Beloved and bestselling author Sir Terry Pratchett combines high comedy with deep wisdom in this tale of an unexpected coming-of-age and one remarkable boy's rise in a complex and fascinating world.
Meet the artful Dodger.
Dodger isn’t a hero, but sometimes a young man finds himself in a circumstance where he must act heroically. This is case when he comes across a young woman being beaten in the streets of London. Chasing off the villains with a trusty crowbar, Dodger not only saves the young lady’s life, but becomes entangled in a rescue and plot to protect this nameless noblewoman from her evil husband and avoid starting a war. He is joined by a cast of characters (both historical and fiction), including Charles Dickens, or “Charlie”.
The characters could have been better.
To be honest? I was a bit bored with this book. Dodger takes everything easily, with a grain of salt, and thus nothing seems very exciting. He’s the sort of person you’d really like in a tough situation, but as a protagonist, things seemed to dawdle on. I think his strongest moment was near the end of the book in the sewers while he was preparing the cover-up.

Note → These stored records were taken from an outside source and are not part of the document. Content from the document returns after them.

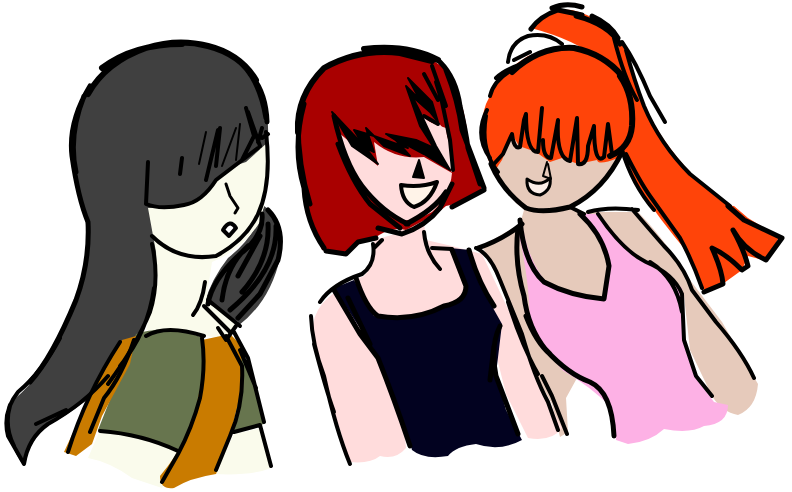
<!DOCTYPE html>
<html lang="en">
<head>
<meta charset="utf-8">
<title>Three friends</title>
<style>
:root{--paper:#fff;--ink:#000;--charcoal:#404040;--ivory:#fafbec;--olive:#67754e;--ochre:#c97b00;--crimson:#a90000;--blush:#ffdcdc;--navy:#020220;--orange:#ff4409;--tan:#e6cabb;--pink:#fdb1e5}
html,body{margin:0;background:var(--paper);overflow:hidden}
svg{display:block;width:792px;height:492px}
.ink{fill:none;stroke:var(--ink);stroke-width:4;stroke-linecap:round;stroke-linejoin:round}
.bold{stroke-width:6}
.fine{stroke-width:2}
.solid{fill:var(--ink)}
.charcoal{fill:var(--charcoal)}.ivory{fill:var(--ivory)}.olive{fill:var(--olive)}.ochre{fill:var(--ochre)}
.crimson{fill:var(--crimson)}.blush{fill:var(--blush)}.navy{fill:var(--navy)}
.orange{fill:var(--orange)}.tan{fill:var(--tan)}.pink{fill:var(--pink)}
</style>
</head>
<body>
<svg viewBox="0 0 792 492" role="img" aria-label="Drawing of three women with black, red and orange hair">
<g id="woman-orange-ponytail">
  <g class="fills">
    <path class="orange" d="M531 28Q545 8 572 10Q606 18 624 48Q636 80 645 108Q668 152 702 184Q726 206 734 206L748 218L779 237L767 261L748 256L742 270L724 283L704 291Q694 258 674 236Q648 204 634 178L622 146L600 60Q576 40 531 28Z"/>
    <path class="tan" d="M489 166Q506 196 524 210L520 224L482 246L508 300L534 372L552 404L560 437L568 432L566 398L620 300L684 296L690 350L712 396Q722 412 738 415Q756 408 758 384L722 322L690 280Q664 238 638 212L584 212L572 206Q606 186 624 150L560 120L500 130Z"/>
    <path class="pink" d="M522 222Q527 258 546 282Q574 296 606 298L608 262Q600 236 582 214L600 214Q620 246 660 272L682 288L684 344L696 378L714 402L728 405Q728 424 704 426Q690 434 664 429Q650 442 628 444L616 440L612 408Q590 386 562 370Q540 344 530 318Q528 270 518 232Z"/>
    <path class="orange" d="M490 164Q476 132 486 104Q500 72 528 56Q564 42 598 54Q630 74 634 106Q636 138 618 158Q598 166 597 160L578 164L562 158L550 162L536 152L519 146L512 134L502 160L494 172Z"/>
  </g>
  <g class="ink">
    <path class="bold" d="M512 72Q540 46 574 48Q604 54 622 76"/>
    <path d="M490 96Q494 80 512 70M487 110Q474 136 490 158M486 116Q480 150 498 172M496 78Q504 70 522 64"/>
    <path class="bold" d="M620 76Q634 96 632 126Q630 148 610 156"/>
    <path d="M508 62Q510 42 528 36Q548 32 562 44M514 60L530 52"/>
    <path d="M531 29Q540 16 558 10L582 15M552 8Q566 2 582 7M576 16Q608 24 620 44M592 16Q610 24 618 38" style="stroke-width:5"/>
    <path d="M614 38Q624 78 637 100M622 42Q636 62 650 96L665 122M626 50Q634 80 644 106Q660 144 690 174L730 206"/>
    <path d="M622 150Q632 184 654 210M626 154Q640 182 650 196L680 238Q692 260 702 288"/>
    <path d="M728 206L744 220L782 238L766 260Q744 250 733 230Q744 250 748 266L742 270Q726 254 712 248Q722 270 723 284L704 292" style="stroke-width:5"/>
    <path d="M492 166L503 154L512 134Q514 150 520 147L524 120L526 114Q526 152 538 152L542 108M543 140Q543 158 551 158L558 120Q556 158 570 161L577 118L578 164Q588 166 588 146L594 126Q594 166 604 157L608 124L612 154"/>
    <path d="M491 164Q502 190 526 208Q542 214 570 207Q604 190 622 152" style="stroke-width:5"/>
    <path class="fine" d="M547 162L543 176L551 179L548 164"/>
    <path d="M527 179Q526 194 540 195Q552 190 550 178Q540 188 527 179Z" fill="#fff" style="fill:#fbeee8;stroke-width:3"/>
    <path d="M572 208L584 214M588 212Q608 206 638 210M632 209Q650 230 664 246Q684 266 692 290L716 322Q742 352 754 378"/>
    <path d="M520 220Q524 264 544 282Q570 296 604 299L609 266Q604 236 580 214" style="stroke-width:5"/>
    <path d="M598 214Q622 250 646 262Q674 274 682 294L684 340L696 376L712 396M650 262Q676 278 682 312" style="stroke-width:4"/>
    <path d="M518 228Q514 262 524 296Q528 328 546 350Q568 374 590 382Q612 392 614 436M526 316Q536 342 550 354" style="stroke-width:5"/>
  </g>
</g>
<g id="woman-red-bob">
  <g class="fills">
    <path class="blush" d="M334 128L354 180L374 212L402 232L374 240Q376 264 364 276Q336 288 322 304Q308 322 314 346L350 462Q370 464 380 456Q396 460 406 448L400 380L440 330L490 330L506 394L528 438Q552 442 562 428L548 400L516 326L482 254L452 246L426 240L424 222Q446 206 452 184L450 130L420 100Z"/>
    <path class="navy" d="M334 288L354 280L374 316Q416 322 450 304Q466 300 464 282L450 248L470 250L484 292L502 324L496 374L506 410L522 440Q500 452 476 444Q456 446 448 456Q424 460 412 450Q394 388 374 350Z"/>
    <path class="crimson" d="M322 250Q306 214 304 182Q292 146 298 112Q306 80 332 64Q372 46 416 54Q446 62 454 84Q466 110 468 140Q474 166 482 190L464 202L446 206Q428 222 408 222Q376 208 358 184Q342 158 336 126Q356 150 378 158L374 140Q396 156 424 156L452 172Q454 140 438 122Q432 128 420 112L436 150Q420 152 398 136Q414 150 450 168L458 190L436 214L406 230Q390 226 372 240Q352 240 345 254Z"/>
    <path class="blush" d="M338 132L378 166L374 142Q396 160 424 157L452 173Q450 196 432 212Q414 222 402 220Q372 204 356 176ZM422 118L434 124L446 128L450 158L436 148Z"/>
  </g>
  <g class="ink">
    <path class="bold" d="M298 132Q296 96 324 68Q360 48 400 53L432 61M364 49Q408 44 438 60"/>
    <path d="M304 104Q292 148 304 188Q306 222 324 248M298 122Q298 166 310 204M326 251L346 254L358 242L376 238" style="stroke-width:5"/>
    <path d="M440 62Q456 78 460 106Q466 132 468 148L480 184M446 70Q458 100 462 130L484 188M484 190L452 207" style="stroke-width:5"/>
    <path d="M334 116Q344 162 362 186Q382 212 408 224M338 144Q352 182 370 204L400 228" style="stroke-width:5"/>
    <path d="M378 228L402 234Q426 226 440 208L452 184M406 224Q434 210 446 192" style="stroke-width:5"/>
    <path class="solid" d="M332 112L352 146L378 164L366 148L374 152L366 128L384 146L410 156L394 138L424 154L450 170L436 146L420 112L412 96L430 112L438 122L432 102L408 78L420 100L406 86L420 126L434 148L416 140L386 134L408 148L374 136L354 130L364 146Z" style="stroke-width:2"/>
    <path d="M436 82L442 102L450 140L453 170M424 116L438 124M424 74L438 100M432 66L446 106"/>
    <path class="solid" d="M419 160L413 177L424 178Z" style="stroke-width:2"/>
    <path d="M401 185Q420 188 437 182Q430 202 414 207Q402 202 401 185Z" style="fill:#fff3e8"/>
    <path d="M373 244Q376 264 362 274Q332 284 320 302M382 240L374 248M424 232Q426 254 440 269M432 248L452 249" style="stroke-width:4"/>
    <path d="M356 278Q366 308 378 316Q414 322 444 306Q466 302 466 286L452 250M469 250Q478 282 494 306M334 290L360 334L378 358Q394 398 410 446M348 298L370 344M500 326Q490 346 496 376L518 434M494 346L490 380" style="stroke-width:5"/>
    <path d="M311 316Q312 344 324 376Q336 430 350 464M314 344Q326 390 334 412" style="stroke-width:4"/>
    <path d="M476 248Q490 254 500 280L522 334Q534 376 548 402L558 430M508 302Q522 346 538 374M542 376L552 396L567 434" style="stroke-width:4"/>
    <path d="M478 248Q502 240 522 224" style="stroke-width:5"/>
  </g>
</g>
<g id="woman-black-long-hair">
  <g class="fills">
    <path class="charcoal" d="M264 206Q286 220 280 258Q270 302 238 326L204 304Q212 278 228 258Q256 236 264 206Z"/>
    <path class="ivory" d="M146 200L152 250L158 280L146 330L196 332L226 342L238 322L206 302L212 262Q242 250 260 222Q272 180 268 136L200 150ZM100 430L136 434L178 452L162 488L132 478Q110 462 88 458ZM234 434L262 428L271 468Q252 476 214 474Z"/>
    <path class="charcoal" d="M178 43Q236 44 254 76Q270 106 268 142L246 162Q224 168 214 184Q202 204 172 207L148 208L156 252Q158 284 146 322Q130 352 106 384Q74 412 50 424Q30 438 24 466Q4 440 8 404Q36 384 56 344Q82 304 88 250Q88 220 78 192Q66 154 76 116Q100 52 178 43Z"/>
    <path class="olive" d="M136 334Q166 324 204 338L206 370Q200 412 178 451Q140 434 98 430ZM242 350L252 374L264 424L234 432Z"/>
    <path class="ochre" d="M122 340L136 336L130 364L102 416L92 444L76 456L64 452Q90 394 122 340ZM202 340L230 334L242 346L240 394L230 438L216 474Q190 478 174 488Q160 490 160 476Q192 438 198 398Q206 368 202 340Z"/>
  </g>
  <g class="ink">
    <path class="bold" d="M88 94Q106 62 146 48Q178 38 208 46Q240 54 256 80M102 68Q134 44 182 44"/>
    <path d="M90 86Q68 122 72 156Q78 198 88 222Q90 262 76 300Q52 358 30 382M84 96Q68 136 76 172M242 64Q260 82 266 118M250 74Q266 92 267 122" style="stroke-width:5"/>
    <path d="M60 338Q42 372 18 392Q2 412 8 436L24 464Q28 438 48 424Q84 404 108 376M10 406Q4 426 14 446M108 384Q136 346 150 312Q160 280 152 244M120 366Q148 332 154 288M36 424L66 410" style="stroke-width:4"/>
    <path d="M148 162L146 204Q160 210 184 205Q202 202 216 180L258 148M182 158L180 174M220 128L216 166M218 130L206 180M246 108L254 136L242 160M248 112L260 146M262 128L258 142M262 138L268 134" style="stroke-width:4"/>
    <path class="fine" d="M206 132L199 164M236 128L222 166M240 124L236 160"/>
    <path d="M266 132Q272 184 258 214Q246 240 216 256Q178 262 152 236" style="stroke-width:4"/>
    <path d="M226 184L230 196L238 208L235 213" style="stroke-width:3"/>
    <path d="M223 230Q230 218 236 228L229 236Z" style="fill:#fff"/>
    <path d="M262 214Q264 236 240 254Q212 280 208 304M268 210Q286 228 278 260L260 294L238 318M248 246Q226 266 222 300M268 224Q270 260 242 292M260 236L238 276M276 226Q278 270 230 310" style="stroke-width:5"/>
    <path d="M205 282Q202 304 193 315M208 300L240 326M204 306L230 332M218 328L226 340L236 326" style="stroke-width:4"/>
    <path d="M146 336Q166 324 204 336M120 342Q86 394 68 452M134 340Q122 376 104 398L90 432M202 338Q206 366 200 398Q192 428 178 454L162 482M226 336L242 366Q244 404 230 436L216 470M234 332L248 358L264 422M240 350L256 388M100 431Q142 434 178 451M234 432L260 425L271 466" style="stroke-width:4"/>
  </g>
</g>
</svg>
</body>
</html>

As for the supporting characters, they’re hit-or-miss. I find Charlie and Simplicity boring as well, but Solomon was an interesting character. I do believe it is worth mentioning that Solomon is Jewish, but not the best practitioner. He is a kind person, and a strict negotiator… which is not an insult, but it is a stereotype. I was a bit disappointed that Pratchett decided to use this character trait for him.
Dodger is historical fiction.
Terry Pratchett is known for his Discworld novels (which are loads of fun) and his stand-alones don’t get a lot of attention. Dodger is historical fiction, and as such, is not as funny, remarkable, or magical as some of her other books. I found that this particular novel was reminiscent of the Night’s Watch line of his Discworld novels.
The beginning of the book is written in a similar way to a collection of related short stories as we follow Dodger around the city. There is a scene with Sweeney Todd in the middle of the book, which I thought was a really good interpretation of the character. Pratchett takes a good twist on the character’s murderous instincts, one which has nothing to do with meat pies. I won’t spoil it! It ends up being a turning point in the story and in Dodger as a character, not to mention a fun tidbit.
While I will still read Pratchett’s books, Dodger wasn’t for me, even though I like historical fiction. I felt like it was very flat. His writing style can feel a bit flat in the Discworld novels as well, except there is a lot more humor in those and I remember them more fondly. That said, I do think that most fans of Pratchett would really enjoy this book, because it is another piece of his work, and he was extremely well-loved.
I also have to confess I’ve read very little of Dickens, but the storytelling style was reminiscent of The Chimes or A Christmas Carol. That, I’m sure, was intentional, and should be commended.
Pratchett does a very good job of tying up a story. He leaves questions, but not anxiety, and I like it.